Fun fact: the World Health Organization cites BMI as ‘A crude population measure of obesity ’’. BMI essentially tells us nothing. I am 5ft 6 and weigh 145lbs, making me ‘normal’ by BMI standards*. Contrast that with my body fat percentage of 23%, which puts me into the elite fitness category. BMI incorrectly flags me as normal because it doesn’t consider the muscle mass my body is comprised of. It simply looks at my weight in totality and assumes that at 145lbs I am normal for my height. In reality I am 112 lbs of lean mass (77%) and 33 lbs of fat mass (23%). In contrast, the BMI will also miss an individual who may be underweight for their height but carries a few extra pounds around their waistline, a particularly dangerous place. This method of testing means people are walking around with the opinion that they are perfectly healthy when instead they’re at higher risk of heart disease, diabetes and premature death.

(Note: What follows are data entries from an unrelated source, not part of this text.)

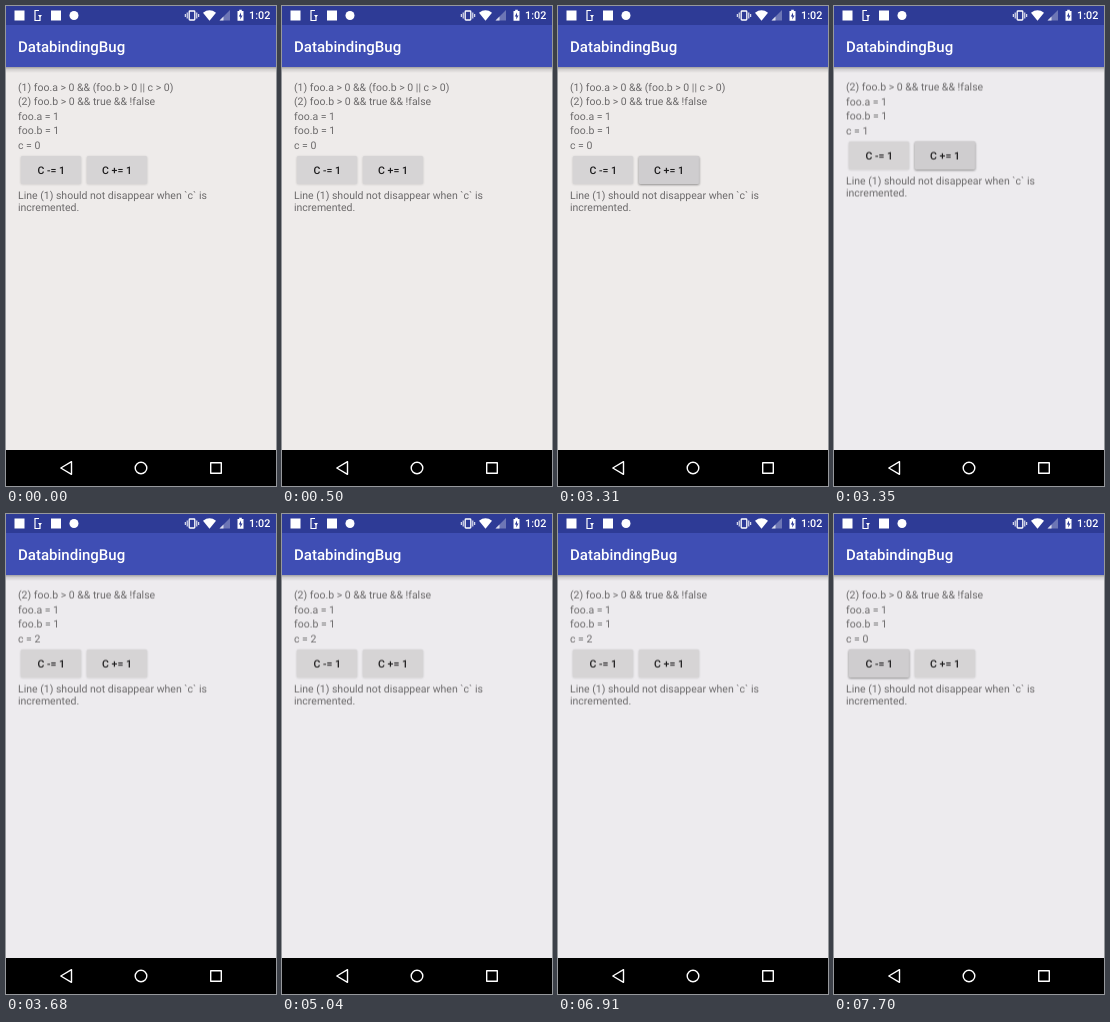
These frames come from a looping animation (270x480 px, 8 s). An HTML page:

```html
<!DOCTYPE html>
<html lang="en">
<head>
<meta charset="utf-8">
<title>DatabindingBug</title>
<style>
html, body { margin: 0; width: 100%; height: 100%; overflow: hidden; background: #000; }
svg { display: block; width: 100%; height: 100%; font: 10.5px Roboto, sans-serif; text-rendering: geometricPrecision; }
.bg { fill: #eeebea; animation: tint 8s step-end infinite; }
.body { fill: #6c6a6b; }
.title { font-size: 15px; font-weight: 500; fill: #fff; }
.label { font-weight: 500; fill: #1c1b1c; text-anchor: middle; }
.clock { font-weight: 500; font-size: 10.8px; fill: #fff; text-anchor: end; }
.line { fill: none; stroke: #fff; }

.first { animation: vanish 8s step-end infinite; }
.rest { animation: lift 8s step-end infinite; }
.zero { animation: zero 8s step-end infinite; }
.one { animation: one 8s step-end infinite; }
.two { animation: two 8s step-end infinite; }
.plus { animation: plus 8s linear infinite; }
.minus { animation: minus 8s linear infinite; }

@keyframes tint { 0% { fill: #eeebea; } 41.87%, 100% { fill: #edebee; } }
@keyframes vanish { 0% { opacity: 1; } 41.87%, 100% { opacity: 0; } }
@keyframes lift { 0% { transform: none; } 41.87%, 100% { transform: translateY(-14.5px); } }
@keyframes zero { 0% { opacity: 1; } 41.87% { opacity: 0; } 94%, 100% { opacity: 1; } }
@keyframes one { 0% { opacity: 0; } 41.87% { opacity: 1; } 44.5% { opacity: 0; } 87.5% { opacity: 1; } 94%, 100% { opacity: 0; } }
@keyframes two { 0% { opacity: 0; } 44.5% { opacity: 1; } 87.5%, 100% { opacity: 0; } }
@keyframes plus { 0%, 38.9% { opacity: 0; } 39% { opacity: .15; } 41.3%, 44% { opacity: 1; } 46%, 100% { opacity: 0; } }
@keyframes minus { 0%, 86.4% { opacity: 0; } 87.5% { opacity: .6; } 88.8%, 91.5% { opacity: .4; } 91.7%, 100% { opacity: 1; } }
</style>
</head>
<body>
<svg viewBox="0 0 270 480">
  <defs>
    <linearGradient id="shade" x2="0" y2="1">
      <stop offset="0" stop-color="#000" stop-opacity=".32"/>
      <stop offset=".4" stop-color="#000" stop-opacity=".12"/>
      <stop offset="1" stop-color="#000" stop-opacity="0"/>
    </linearGradient>
    <filter id="soft" x="-20%" y="-40%" width="140%" height="180%">
      <feGaussianBlur stdDeviation="1.1"/>
    </filter>
    <rect id="key" width="60.5" height="28" rx="1.5"/>
    <g id="pressed">
      <use href="#key" y="1" fill="#000" opacity=".32" filter="url(#soft)"/>
      <use href="#key" fill="#cfcdcf"/>
    </g>
  </defs>

  <rect class="bg" width="270" height="480"/>
  <rect y="61" width="270" height="6" fill="url(#shade)"/>
  <rect width="270" height="61" fill="#3f4eb4"/>
  <rect width="270" height="19" fill="#2e3b96"/>
  <text class="title" x="12" y="45.6">DatabindingBug</text>

  <!-- status bar -->
  <g fill="#fff">
    <rect x="8.5" y="4.5" width="10" height="10"/>
    <rect x="45" y="4.5" width="10" height="10"/>
    <circle cx="68" cy="9.5" r="4.5"/>
    <path d="M34 10v4.5h-5V4.5h4" fill="none" stroke="#fff" stroke-width="1.2"/>
    <path d="M32 9h4l-2 2.5z"/>
    <rect x="183.2" y="5" width="5.6" height="9" rx=".8" fill="none" stroke="#fff" stroke-width="1.3"/>
    <path class="line" d="M181.2 6.5v6M179.3 8v3M190.8 6.5v6M192.7 8v3"/>
    <path d="M197 6.7Q203.5 1.800 210 6.700L203.5 14.700z"/>
    <path d="M224 4v10.500H213.500z" opacity=".3"/>
    <path d="M217.500 10.500v4h-4z" opacity=".75"/>
    <path d="M233.200 3.800h2.600v1.200h1.700v9.700h-6V5h1.700z"/>
    <path d="M235 6.500l-2.200 4h1.500v3l2.200-4H235z" fill="#2e3b96"/>
  </g>
  <text class="clock" x="264.300" y="13.300">1:02</text>

  <!-- content -->
  <g class="body">
    <text class="first" x="12" y="84.800">(1) foo.a &gt; 0 &amp;&amp; (foo.b &gt; 0 || c &gt; 0)</text>
    <g class="rest">
      <text x="12" y="99.300">(2) foo.b &gt; 0 &amp;&amp; true &amp;&amp; !false</text>
      <text x="12" y="113.800">foo.a = 1</text>
      <text x="12" y="128.300">foo.b = 1</text>
      <text class="zero" x="12" y="142.800">c = 0</text>
      <text class="one" x="12" y="142.800">c = 1</text>
      <text class="two" x="12" y="142.800">c = 2</text>
      <g transform="translate(14.700 150)">
        <use href="#key" y=".5" fill="#000" opacity=".14" filter="url(#soft)"/>
        <use href="#key" fill="#d6d4d5"/>
        <g class="minus"><use href="#pressed"/></g>
        <text class="label" x="30.500" y="17.700">C -= 1</text>
      </g>
      <g transform="translate(80.700 150)">
        <use href="#key" y=".5" fill="#000" opacity=".14" filter="url(#soft)"/>
        <use href="#key" fill="#d6d4d5"/>
        <g class="plus"><use href="#pressed"/></g>
        <text class="label" x="30.300" y="17.700">C += 1</text>
      </g>
      <text x="12" y="192.900">Line (1) should not disappear when `c` is</text>
      <text x="12" y="205.100">incremented.</text>
    </g>
  </g>

  <!-- navigation bar -->
  <rect y="444" width="270" height="36"/>
  <g class="line" stroke-width="1.4" stroke-linejoin="round">
    <path d="M54.800 462l10.700-6.300v12.600z"/>
    <circle cx="135" cy="462" r="5.800"/>
    <rect x="204.700" y="456.700" width="10.600" height="10.600"/>
  </g>
</svg>
</body>
</html>
```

The focus needs to be on losing body fat, not just weight
Remember, muscle is more dense than fat, meaning it takes up less space on your body – the net effect is a slimmer figure. To prove my point, on July 12, I set myself a challenge to drop 3% body fat in just five weeks. Friday was game day and after putting my body through what felt like five months of hardcore clean eating and exercise, I made the cut. In those five weeks my waist shrunk to the point I was able to fit back into my Gap pants which was not the case one month earlier. Considering my starting body fat was 26%, a relatively normal level and nowhere near obese, losing 3% in five weeks is quite considerable. What may surprise you though, is that my weight loss was not proportional to the rate I dropped fat. My starting weight was 150 lbs and I ended at 145 lbs, a mere 5 lb total (with a few fluctuations in between). With this in mind, do you still believe weight loss is the primary driver to a slimmer body? If I still haven’t convinced you, here are my before and after shots.
Why lower body fat is crucial to longterm health and longevity
As eluded to earlier, BMI can misclassify individuals because it only considers weight as a total and ignores constituent parts such as fat. However, the goal of using any obesity indicator should be to identify people with excess fat, since fat has been associated with a wide array of illnesses. Visceral fat is a dangerous type of fat ‘that is stored within the abdominal cavity and stored around a number of important internal organs such as the liver, pancreas and intestines’ **. Those with visceral fat store it mostly around their waist and have protruding bellies. Indeed it’s obvious to see in extremely obese individuals, but anyone can have visceral fat, even the skinnier amongst us. The danger of visceral fat is that it can alter your body’s hormonal response and create inflammation. That Inflammation can then increase your risk of a number of illnesses, some of which include (but are not limited to):
The final word
We all strive for that beach body and reach for the scales each time we wish to track our progress. What I hope you have taken from this post is the know-how that it is not weight you must focus on, but body fat. The fat you store not only limits your wardrobe choices but far beyond that, carries silent dangers to your long term health. Next time you visit your gym or doctor, ask them to check your body fat and start there.
As always, Pushing for health xx